Records shown —
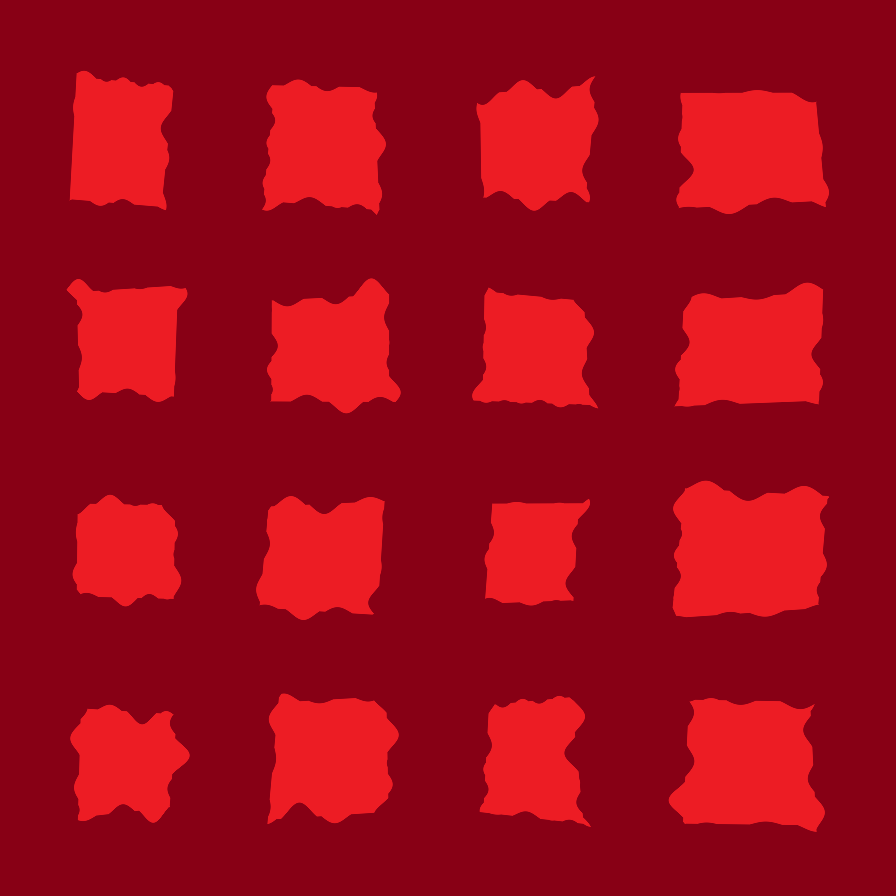
This pattern is drawn by a three.js fragment shader. Its source:

```glsl
#define GROUND vec3(0.533, 0.0, 0.082)
#define PATCH vec3(0.929, 0.110, 0.141)
#define COUNT 4.0
#define PITCH 0.2313
#define MARGIN 0.025
#define SHIFT 0.018
#define SLANT 0.013
#define BEND 0.022
#define FLATNESS 0.10
#define SEED 3.0

varying vec2 vUv;

float hash(float n) {
  return fract(sin(n * 12.9898 + SEED) * 43758.5);
}

// One-dimensional gradient noise
float gradientNoise(float x) {
  float i = floor(x);
  float f = x - i;
  float a = (hash(i) * 2.0 - 1.0) * f;
  float b = (hash(i + 1.0) * 2.0 - 1.0) * (f - 1.0);
  return 2.0 * mix(a, b, f * f * f * (f * (f * 6.0 - 15.0) + 10.0));
}

// Value of a row or column setting at its index
float pick(vec4 values, float index) {
  vec4 mask = 1.0 - step(0.5, abs(vec4(0.0, 1.0, 2.0, 3.0) - index));
  return dot(values, mask);
}

// Hand-cut side: shifted, tilted, and bent only where the noise is strong
float sideOffset(float along, float id) {
  float shift = SHIFT * (hash(id + 0.31) - 0.5);
  float slant = SLANT * (hash(id + 0.67) - 0.5) * along;
  float wave = gradientNoise(along * 1.4 + id * 7.37);
  float bend = BEND * sign(wave) * max(abs(wave) - FLATNESS, 0.0);
  return shift + slant + bend;
}

// Signed distance, approximately, to the uneven patch of a cell
float patchDistance(vec2 uv, vec2 cell) {
  vec2 center = vec2(pick(vec4(0.143, 0.366, 0.595, 0.837), cell.x),
                     pick(vec4(0.150, 0.385, 0.613, 0.842), cell.y));
  vec2 halfSize = vec2(pick(vec4(0.053, 0.063, 0.057, 0.077), cell.x),
                       pick(vec4(0.063, 0.061, 0.060, 0.063), cell.y));
  vec2 p = uv - center;
  vec2 along = p / halfSize;
  float id = 4.0 * (cell.x + COUNT * cell.y);
  float left = -p.x - halfSize.x + sideOffset(along.y, id);
  float right = p.x - halfSize.x + sideOffset(along.y, id + 1.0);
  float bottom = -p.y - halfSize.y + sideOffset(along.x, id + 2.0);
  float top = p.y - halfSize.y + sideOffset(along.x, id + 3.0);
  return max(max(left, right), max(bottom, top));
}

void main() {
  vec2 cell = clamp(floor((vUv - MARGIN) / PITCH), 0.0, COUNT - 1.0);
  float d = patchDistance(vUv, cell);
  float blur = 0.5 * max(fwidth(vUv.x), fwidth(vUv.y));
  float coverage = 1.0 - smoothstep(-blur, blur, d);
  gl_FragColor = vec4(mix(GROUND, PATCH, coverage), 1.0);
}
```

Task to carry out —
State the number of lines in these entries where the word "define" occurs, without any other words.

Answer to the problem —
10